Task instructions
Reproduce each entry exactly as written.

***

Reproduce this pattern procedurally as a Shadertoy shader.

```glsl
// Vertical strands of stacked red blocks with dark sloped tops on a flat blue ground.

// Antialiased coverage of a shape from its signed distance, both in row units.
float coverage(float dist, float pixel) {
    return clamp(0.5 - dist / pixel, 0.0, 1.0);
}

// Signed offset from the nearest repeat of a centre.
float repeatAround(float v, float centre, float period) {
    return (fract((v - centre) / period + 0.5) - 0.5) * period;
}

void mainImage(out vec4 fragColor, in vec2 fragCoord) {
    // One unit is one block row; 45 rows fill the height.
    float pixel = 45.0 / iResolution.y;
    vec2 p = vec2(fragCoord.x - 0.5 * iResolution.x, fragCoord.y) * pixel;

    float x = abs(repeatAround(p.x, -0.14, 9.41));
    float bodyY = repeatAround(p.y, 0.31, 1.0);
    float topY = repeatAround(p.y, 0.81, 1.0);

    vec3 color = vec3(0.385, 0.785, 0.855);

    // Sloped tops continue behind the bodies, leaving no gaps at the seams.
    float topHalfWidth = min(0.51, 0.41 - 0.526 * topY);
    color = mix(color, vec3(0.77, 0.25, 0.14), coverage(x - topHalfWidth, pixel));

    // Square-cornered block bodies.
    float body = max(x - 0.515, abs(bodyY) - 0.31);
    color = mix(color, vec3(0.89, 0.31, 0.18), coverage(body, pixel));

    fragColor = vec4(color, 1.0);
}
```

***

Task answer
Reproduce this pattern procedurally as a Shadertoy shader.

```glsl
// Vertical strands of stacked red blocks with dark sloped tops on a flat blue ground.

// Antialiased coverage of a shape from its signed distance, both in row units.
float coverage(float dist, float pixel) {
    return clamp(0.5 - dist / pixel, 0.0, 1.0);
}

// Signed offset from the nearest repeat of a centre.
float repeatAround(float v, float centre, float period) {
    return (fract((v - centre) / period + 0.5) - 0.5) * period;
}

void mainImage(out vec4 fragColor, in vec2 fragCoord) {
    // One unit is one block row; 45 rows fill the height.
    float pixel = 45.0 / iResolution.y;
    vec2 p = vec2(fragCoord.x - 0.5 * iResolution.x, fragCoord.y) * pixel;

    float x = abs(repeatAround(p.x, -0.14, 9.41));
    float bodyY = repeatAround(p.y, 0.31, 1.0);
    float topY = repeatAround(p.y, 0.81, 1.0);

    vec3 color = vec3(0.385, 0.785, 0.855);

    // Sloped tops continue behind the bodies, leaving no gaps at the seams.
    float topHalfWidth = min(0.51, 0.41 - 0.526 * topY);
    color = mix(color, vec3(0.77, 0.25, 0.14), coverage(x - topHalfWidth, pixel));

    // Square-cornered block bodies.
    float body = max(x - 0.515, abs(bodyY) - 0.31);
    color = mix(color, vec3(0.89, 0.31, 0.18), coverage(body, pixel));

    fragColor = vec4(color, 1.0);
}
```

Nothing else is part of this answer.